## THE PROBLEM
The answer must be every line of the records below that contains the word "capX", copied out.
[INFORMATION Boundary: Start]
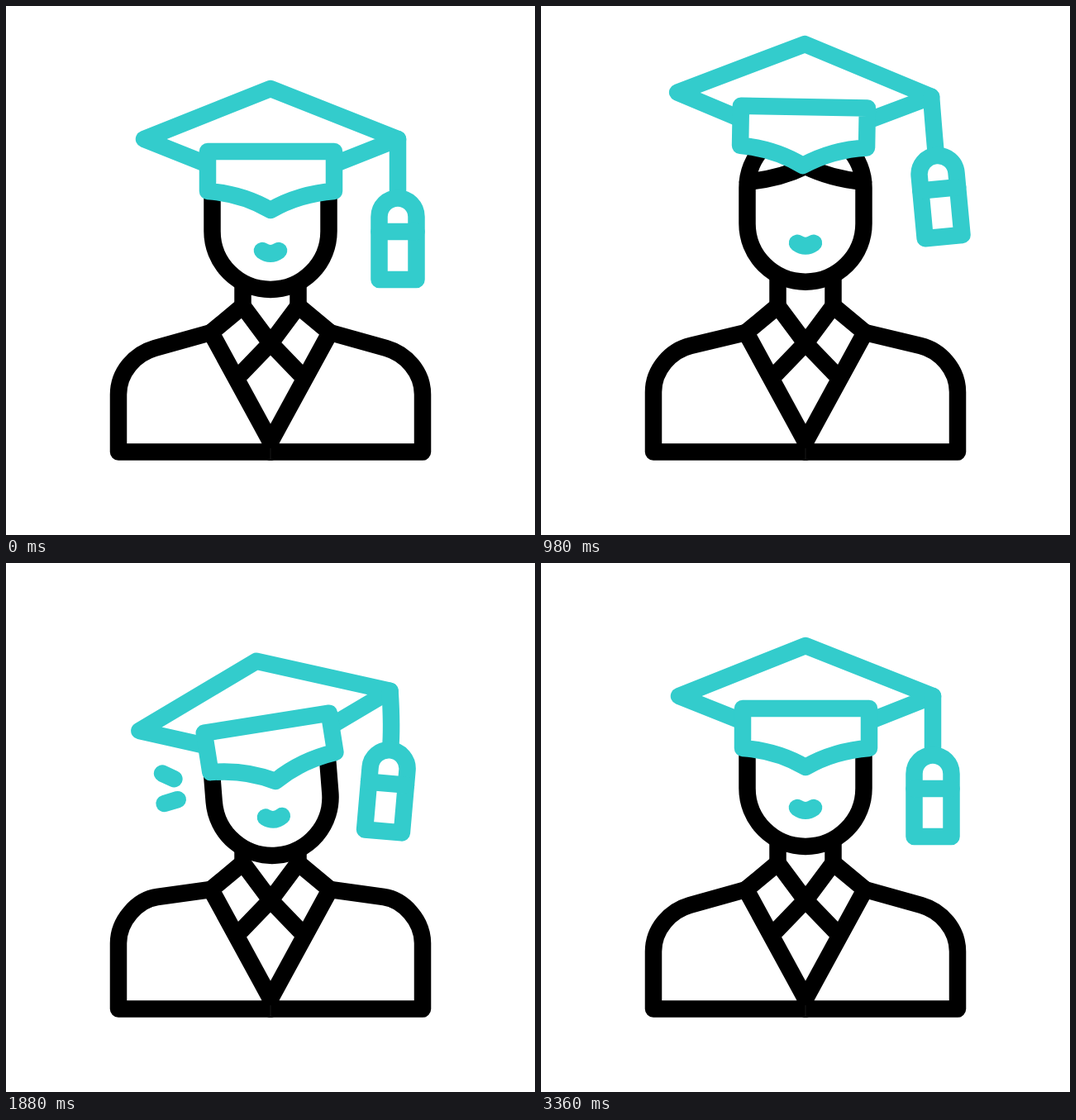
These frames come from a looping animation (640x640 px, 3.6 s). An HTML page:

```html
<!DOCTYPE html>
<html lang="en">
<head>
<meta charset="utf-8">
<title>Graduate</title>
<style>
  html, body { margin: 0; width: 100%; height: 100%; overflow: hidden; background: #fff; }
  svg { display: block; width: 100vw; height: 100vh; }
  .line { fill: none; stroke: #000; stroke-width: 20.5; stroke-linecap: round; stroke-linejoin: round; }
  .accent { stroke: #33cccc; }
  .solid { fill: #fff; }
</style>
</head>
<body>
<svg viewBox="0 0 640 640">
  <g class="line">
    <g id="half">
      <path id="shoulder"/>
      <path d="M286.5 322V363"/>
      <path d="M248 395L286.5 363L320 408L359.5 449"/>
      <path d="M248 395L320 527V539.600"/>
    </g>
    <use href="#half" transform="matrix(-1 0 0 1 640 0)"/>
  </g>
  <path d="M320 535V550" stroke="#333" stroke-width=".5"/>

  <g id="head" class="line">
    <path class="solid" d="M249.5 229a70.5 70.5 0 0 1 141 0V272.500a70.5 70.5 0 0 1 -141 0Z"/>
    <path d="M250 222Q290 218 320 203Q350 218 390 222"/>
    <path class="accent" d="M310 296Q320 303 330 296"/>
  </g>

  <g class="line accent">
    <g id="sparks">
      <path d="M216 267L177 249"/>
      <path d="M222 282L178 295"/>
    </g>
    <g id="cap">
      <path class="solid" d="M167 161L320 100L474 161L320 222Z"/>
      <path class="solid" d="M244 176H397V224Q355 227 320 247Q286 227 244 224Z"/>
    </g>
    <path id="string"/>
    <g id="tassel">
      <path class="solid" d="M-22.5 76V0a22.5 22.5 0 0 1 45 0V76Z"/>
      <path d="M-22.5 18H22.5"/>
    </g>
  </g>
</svg>
<script>
const LOOP = 3600;
// rest, crouch, peak, fall, land, rebound, rest
const BEATS = [0, 420, 1140, 1540, 1900, 2390, 2800];
// turning points of the tassel's pendulum
const SWINGS = [300, 780, 1170, 1565, 2110, 2480, 2800];

const el = id => document.getElementById(id);
const rad = deg => deg * Math.PI / 180;
const clamp = p => Math.max(0, Math.min(1, p));
const ease = p => clamp(p) ** 2 * (3 - 2 * clamp(p));

// Smooth curve from rest through the given values and back; it stands still at every turning point.
function through(t, times, ...values) {
  const v = [0, ...values, 0];
  const i = times.findIndex(time => time > t) - 1;
  if (i < 0) return 0;
  const slope = k => {
    const turns = (v[k] - v[k - 1]) * (v[k + 1] - v[k]);
    return turns > 0 ? (v[k + 1] - v[k - 1]) / (times[k + 1] - times[k - 1]) : 0;
  };
  const span = times[i + 1] - times[i], p = (t - times[i]) / span, q = 1 - p;
  return v[i] + (v[i + 1] - v[i]) * ease(p) + span * p * q * (slope(i) * q - slope(i + 1) * p);
}

function poseAt(t) {
  const capX = through(t, BEATS, 0, -4, -7.5, 1.5, -0.7);
  const capY = through(t, BEATS, 17, -64, -26, 17.5, -12.5);
  const capTurn = through(t, BEATS, -3.8, 3, 9.7, -9.2, 5.3);
  const headY = through(t, BEATS, 10, -12, 5.5, 11, 0);
  const lift = through(t, BEATS, 7, 2.5, 6.5, 10, 0);
  const swing = through(t, SWINGS, 9, -17.5, 18.6, -10, 2.5);
  // The head tilts with the cap only as far as the cap rests on it.
  const contact = clamp(1 + (capY - headY) / 45);
  return {
    capX, capY, capTurn, headY, lift, swing,
    headTurn: capTurn * contact / 2,
    sway: swing - capTurn * 0.45
  };
}

// Point at a distance below (x, y), turned clockwise by deg.
const hang = (x, y, len, deg) => [x - len * Math.sin(rad(deg)), y + len * Math.cos(rad(deg))];
const setTransform = (id, value) => el(id).setAttribute('transform', value);

function drawShoulder(lift) {
  const x = 180 + lift * 0.3, y = 414 - lift, side = 470 - lift;
  const bend = y + (y - 395) * 0.36;
  el('shoulder').setAttribute('d',
    `M248 395L${x} ${y}C${x - 24} ${bend} 136 ${side - 27} 136 ${side}V539.6H320`);
}

function drawTassel({ capX, capY, capTurn, swing, sway }) {
  const c = Math.cos(rad(capTurn)), s = Math.sin(rad(capTurn));
  const x = 320 + capX + 154 * c + 57 * s;
  const y = 218 + capY + 154 * s - 57 * c;
  const [ex, ey] = hang(x, y, 94, swing);
  const bend = hang(ex, ey, -50, sway);
  const end = hang(ex, ey, -22, sway);
  el('string').setAttribute('d', `M${x} ${y}Q${bend} ${end}`);
  setTransform('tassel', `translate(${ex} ${ey}) rotate(${sway})`);
}

function drawSparks(t) {
  const p = (t - 1750) / 260;
  const on = p > 0 && p < 1;
  el('sparks').style.display = on ? '' : 'none';
  if (!on) return;
  for (const path of el('sparks').children) {
    const len = path.getTotalLength();
    const tail = len * ease(p * 1.25 - 0.25), tip = len * ease(p * 1.25);
    path.setAttribute('stroke-dasharray', `${tip - tail} ${len * 2}`);
    path.setAttribute('stroke-dashoffset', -tail);
  }
}

function draw(t) {
  const p = poseAt(t);
  drawShoulder(p.lift);
  setTransform('head', `translate(0 ${p.headY}) rotate(${p.headTurn} 320 247)`);
  setTransform('cap', `translate(${p.capX} ${p.capY}) rotate(${p.capTurn} 320 218)`);
  drawTassel(p);
  drawSparks(t);
}

const start = performance.now();
function tick() {
  draw((performance.now() - start) % LOOP);
  requestAnimationFrame(tick);
}
tick();
</script>
</body>
</html>
```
[INFORMATION Boundary: End]
## EXERCISE SOLUTION
  const capX = through(t, BEATS, 0, -4, -7.5, 1.5, -0.7);
    capX, capY, capTurn, headY, lift, swing,
function drawTassel({ capX, capY, capTurn, swing, sway }) {
  const x = 320 + capX + 154 * c + 57 * s;
  setTransform('cap', `translate(${p.capX} ${p.capY}) rotate(${p.capTurn} 320 218)`);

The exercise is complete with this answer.